The OIN acquires patents based on the Linux system and licences them royalty-free to its members, who agree not to assert their own patents against Linux and Linux-related systems and applications.
“By no means [does] getting yourself involved in this patent pool prevent you from patenting other technology.”
Over the last few years, Shopify has been trying to play a game of catch-up with Amazon, one of its top competitors, which has thousands of patents to its name. IP experts such as lawyer Natalie Raffoul have publicly stressed that to stay competitive, Shopify needs to increase its patenting activity, noting that IP should be a priority if Shopify truly wants to play in the global marketplace.
“Hopefully, [Shopify] can catch up, but they will probably need to increase their patenting rate 10-fold,” she told BetaKit in January.
Speaking with BetaKit recently, Raffoul said joining a network like OIN could add value to Shopify’s ongoing IP strategy.
Shopify is one of a number of large companies that have joined the OIN in recent months. Current members include Google, IBM, and Sony, among others. Robert Guay, senior counsel of IP at Shopify said by joining the OIN, the company is committing “to patent non-aggression in core Linux and adjacent open-source software.”
“We believe that this commitment will promote innovation and help enable entrepreneurs and developers to build on open source foundations without focusing on the threat of litigation,” added Guay.
At the beginning of this year, BetaKit reported the Ottawa-founded company had received approvals for two merchant patents and that Shopify’s number of publicly available approved or pending patents, at the time, totalled approximately 45. The number is a far cry from the zero patents Shopify held just three years prior, but still sits well below the thousands of patents owned by Amazon. Reports from The Globe and Mail and The Logic have also noted Shopify’s anemic number of patents.
Raffoul told BetaKit Shopify’s decision to join a patent non-aggression network could help its overall IP strategy. “By no means [does] getting yourself involved in this patent pool prevent you from patenting other technology. It’s not going to hamper you in doing that,” Raffoul said. “So that doesn’t mean because they joined this pool, they now have a fully non-aggressive patent strategy.”
What joining this network will allow Shopify to do, said Raffoul, is access OIN’s portfolio of Linux software patents that can still generate value without the threat of litigation.
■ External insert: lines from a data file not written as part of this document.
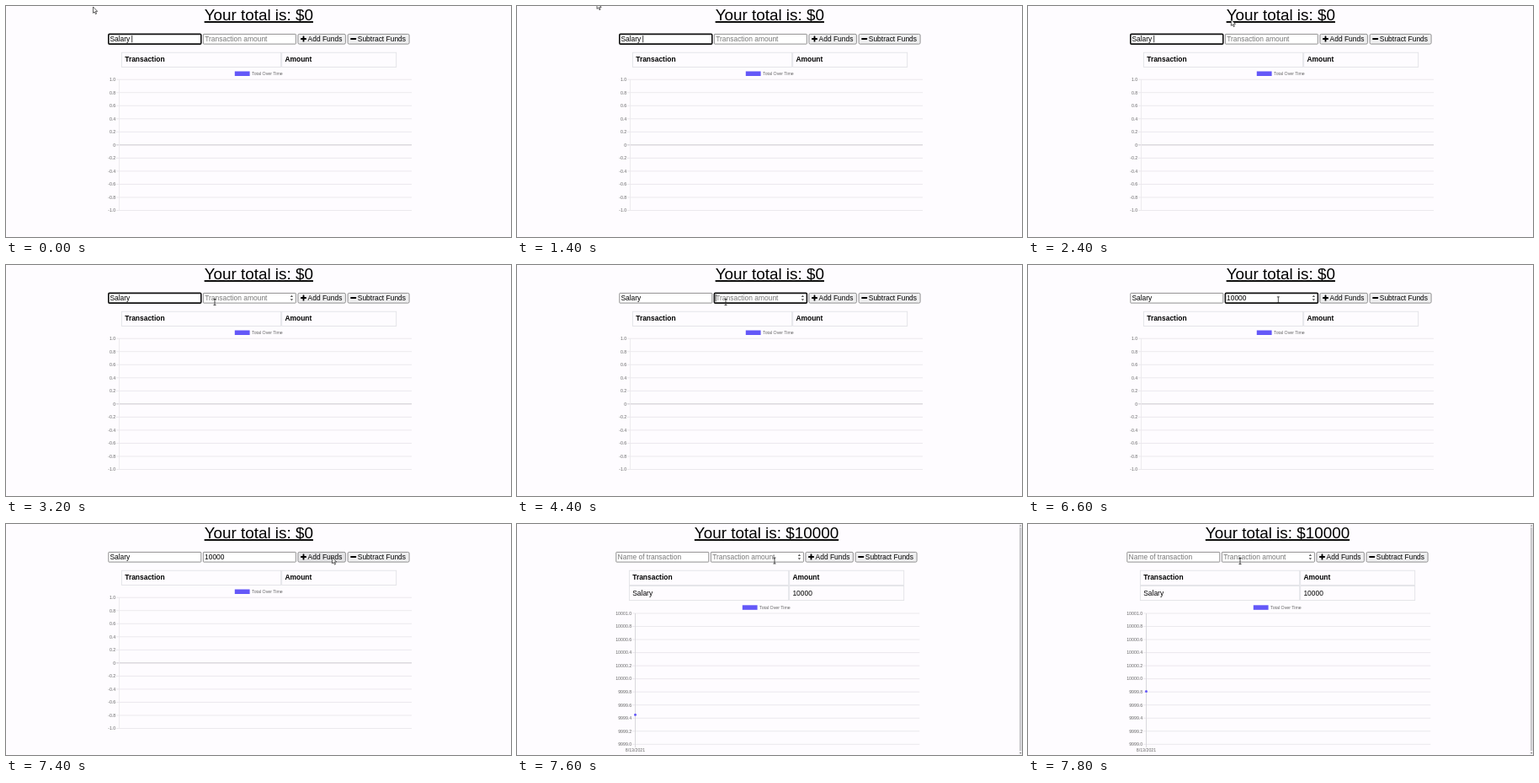
These frames come from a looping animation (600 by 274 pixels, 8000 ms). An HTML page:

```html
<!DOCTYPE html>
<html lang="en">
<head>
<meta charset="utf-8">
<title>Budget tracker</title>
<style>
html, body { margin: 0; width: 100%; height: 100%; overflow: hidden; background: #fefcff; }
svg { display: block; width: 600px; height: 274px; }
text { font: 8.45px "Liberation Sans", Arial, sans-serif; fill: #000; white-space: pre; }
.head { font-size: 18.86px; text-decoration: underline; text-anchor: middle; }
.bold { font-weight: bold; }
.hint { fill: #777; }
.tick { font-size: 5.25px; fill: #666; }
.end { text-anchor: end; }
.mid { text-anchor: middle; }
</style>
</head>
<body>
<svg id="stage" viewBox="0 0 600 274" xmlns="http://www.w3.org/2000/svg"></svg>
<script>
const LOOP = 8000, STEP = 200, ACCENT = '#6458f8';
const CLICKED = 7400, ADDED = 7600, CHART_START = 7460;
const stage = document.getElementById('stage');

// Pointer path: time, x, y
const path = [
  [0, 103.5, 1], [400, 103.5, 1], [1000, 84, 1], [1400, 95, -4],
  [1600, 100, -20], [2000, 232, -20], [2200, 237, 6], [2800, 250, 36],
  [3200, 248, 44], [6200, 248, 44], [6800, 322, 40], [7200, 386, 39.5],
  [7400, 387.5, 39.5], [7600, 306, 43.5], [7800, 252, 44]
];

const text = (x, y, s, cls = '') => `<text x="${x}" y="${y}" class="${cls}">${s}</text>`;
const rect = (x, y, w, h, fill, more = '') =>
  `<rect x="${x}" y="${y}" width="${w}" height="${h}" fill="${fill}" ${more}/>`;
const line = (x1, y1, x2, y2, color, w = 1) =>
  `<path d="M${x1} ${y1}L${x2} ${y2}" stroke="${color}" stroke-width="${w}"/>`;
const within = (t, ...spans) => spans.some(([a, b]) => t >= a && t < b);

function pointer(t) {
  let i = path.findIndex(p => p[0] > t);
  if (i < 0) return path[path.length - 1].slice(1);
  const [t0, x0, y0] = path[i - 1], [t1, x1, y1] = path[i];
  const k = (t - t0) / (t1 - t0);
  return [x0 + (x1 - x0) * k, y0 + (y1 - y0) * k];
}

function input(x, value, hint, focus, caret, spin) {
  const border = focus
    ? 'stroke="#111" stroke-width="1.6" rx="1.2"'
    : 'stroke="#858585" stroke-width=".9" rx=".6"';
  let s = rect(x, 33.4, 110, 11.7, '#fff', border);
  s += value ? text(x + 1.6, 42, value) : text(x + 1.8, 42, hint, 'hint');
  if (caret) s += line(caret, 35, caret, 43.3, '#111', .8);
  if (spin) {
    const c = x + 105;
    s += `<path d="M${c - 1.7} 38L${c} 35.8L${c + 1.7} 38ZM${c - 1.7} 40.2L${c} 42.4L${c + 1.7} 40.2Z" fill="#555"/>`;
  }
  return s;
}

function button(x, w, label, plus, hover) {
  const c = x + 6.6;
  return rect(x, 33.4, w, 11.7, hover ? '#e4e4e6' : '#efeff0', 'stroke="#858585" stroke-width=".9" rx="1.5"')
    + rect(c - 3.4, 38.1, 6.8, 1.8, '#000', 'rx=".5"')
    + (plus ? rect(c - .9, 35.6, 1.8, 6.8, '#000', 'rx=".5"') : '')
    + text(x + 11.7, 42, label);
}

function row(x, y, cells, cls) {
  const box = 'stroke="#e1e2e6" stroke-width=".9"';
  return rect(x, y, 189.3, 17.2, 'none', box) + rect(x + 190.3, y, 136, 17.2, 'none', box)
    + text(x + 3.8, y + 11.2, cells[0], cls) + text(x + 194, y + 11.2, cells[1], cls);
}

function chart(added, t) {
  const left = added ? 140.5 : 134.5, right = added ? 478.3 : 482;
  const top = added ? 106 : 87.2, gap = 15.53, bottom = top + gap * 10;
  const lx = added ? 267.8 : 271.8;
  let s = rect(lx, top - 9.7, 17.8, 5.5, ACCENT) + text(lx + 20.2, top - 5.2, 'Total Over Time', 'tick');
  for (let i = 0; i <= 10; i++) {
    const y = top + i * gap, v = 1 - i * .2;
    const zero = !added && i === 5;
    s += line(left - 4, y, right, y, zero ? '#c4c3c8' : '#e9e7eb', .9);
    const label = zero ? '0' : (v + (added ? 10000 : 0)).toFixed(1);
    s += text(left - 4.3, y + 1.8, label, 'tick end');
  }
  s += line(left, top, left, bottom + (added ? 4 : 0), added ? '#d5d4d9' : '#ebe9ed', .9);
  if (added) {
    const p = Math.min(1, (t - CHART_START) / 1000);
    const y = bottom - gap * 5 * (1 - (1 - p) ** 4);
    s += `<circle cx="${left}" cy="${y}" r="1.5" fill="${ACCENT}"/>`;
    s += text(left, 270.3, '8/13/2021', 'tick mid');
  }
  return s;
}

function cursor(x, y, beam) {
  if (beam) {
    return `<path d="M${x - 1.5} ${y - 3.5}h3M${x - 1.5} ${y + 3.5}h3M${x} ${y - 3.5}v7" fill="none" stroke="#222" stroke-width=".8"/>`;
  }
  return `<path transform="translate(${x} ${y})" d="M0 0V7.4L1.7 5.9L2.9 8.6L4.1 8.1L2.9 5.4H5.2Z" fill="#fff" stroke="#222" stroke-width=".7" stroke-linejoin="round"/>`;
}

function typed(t) {
  if (t < 4800) return '';
  return '10000'.slice(0, t >= 5800 ? 5 : Math.min(4, (t - 4800) / STEP + 1));
}

function render(t) {
  const added = t >= ADDED, dx = added ? -4 : 0;
  const [mx, my] = pointer(t);
  const inRow = my > 33 && my < 46;
  const over = (x, w) => inRow && mx > x + dx && mx < x + dx + w;
  const overAmount = over(234.4, 110);
  const nameFocus = t < 3400, amountFocus = t >= 3400 && t < CLICKED;
  const amount = added ? '' : typed(t);
  const nameCaret = within(t, [0, 1800], [2200, 2800]) && 149.7;
  const amountCaret = within(t, [3400, 3800], [4400, 6400], [7000, 7200])
    && 236.2 + amount.length * 4.7;

  let s = rect(0, 0, 600, 274, '#fefcff');
  s += text(added ? 296.5 : 300.3, 17, 'Your total is: $' + (added ? 10000 : 0), 'head');
  s += input(121.8 + dx, added ? '' : 'Salary', 'Name of transaction', nameFocus, nameCaret, false);
  s += input(234.4 + dx, amount, 'Transaction amount', amountFocus, amountCaret, amountFocus || overAmount);
  s += button(346.9 + dx, 56.5, 'Add Funds', true, over(346.9, 56.5));
  s += button(406.1 + dx, 73, 'Subtract Funds', false, over(406.1, 73));
  s += row(137.4 + dx, 55.2, ['Transaction', 'Amount'], 'bold');
  if (added) s += row(137.4 + dx, 73.4, ['Salary', '10000']);
  s += chart(added, t);
  if (added) {
    s += rect(596.4, 0, 3.6, 274, '#f1f0f3') + rect(597, 4, 2.4, 265, '#c9c8cc');
    s += '<path d="M597 2.6L598.2 1.2L599.4 2.6ZM597 271L598.2 272.4L599.4 271Z" fill="#666"/>';
  }
  s += cursor(mx, my, overAmount || over(121.8, 110));
  stage.innerHTML = s;
}

let shown = -1;
function tick(now) {
  const t = Math.floor((now % LOOP) / STEP) * STEP;
  if (t !== shown) render(shown = t);
  requestAnimationFrame(tick);
}
tick(performance.now());
</script>
</body>
</html>
```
“This is a good move for Shopify, because they’re exploring options,” she added. “When you’re thinking about IP strategy, you want to be thinking defensively… but also you want to be thinking about how [to] add value.”
Shopify has prioritized warehouse fulfillment, social media partnerships, and business banking as new areas of expansion in recent years. It’s not currently clear whether Shopify’s latest patent filings align with these priorities, as it takes 18 months after a patent is filed for it to appear publicly. What is clear, is that the company’s latest business pursuits have intensified Shopify’s competition with Amazon.
Some experts argue what has also increased Shopify’s competitive advantage over Amazon is its differing value proposition to merchants. Earlier this year, Amazon brought its IP protection program to its sellers in Canada. That followed reports the company had used data from its own merchants to launch competing products.
In 2019, New York University professor Scott Galloway juxtaposed Shopify with Amazon, stating Shopify has the ability to be a “true partner to e-commerce firms” as opposed to a “virus” that uses data to promote its own private label brands and effectively own the consumer relationship as Amazon does. Galloway said this has made Shopify a threat to Amazon that the $1.65 trillion firm can no longer ignore.
In the patent department, however, Shopify still has a long game of catch-up to play. Amazon was granted over 4,000 patents in 2019 and 2020 alone, for everything from drones to artificial intelligence.
The public discourse on Canadian IP strategy has grown louder over the last few years. Experts have routinely pointed to Canada’s continued lag in IP generation, as well as Canadian innovation’s challenges in IP development.
One early 2020 report, focused on Ontario, found that 59 percent of small to medium-sized enterprises (SMEs) in the province were at least slightly aware of patents, yet only two percent of SMEs held at least one. Last year, Ontario created an action plan and team focused on generating IP in the province and the Alberta government committed to modernizing its own IP laws.
Over the last year, governments at various levels have mobilized to strengthen Canada’s IP activity. In its 2021 budget, the federal government earmarked $90 million to provide startups with access to IP services.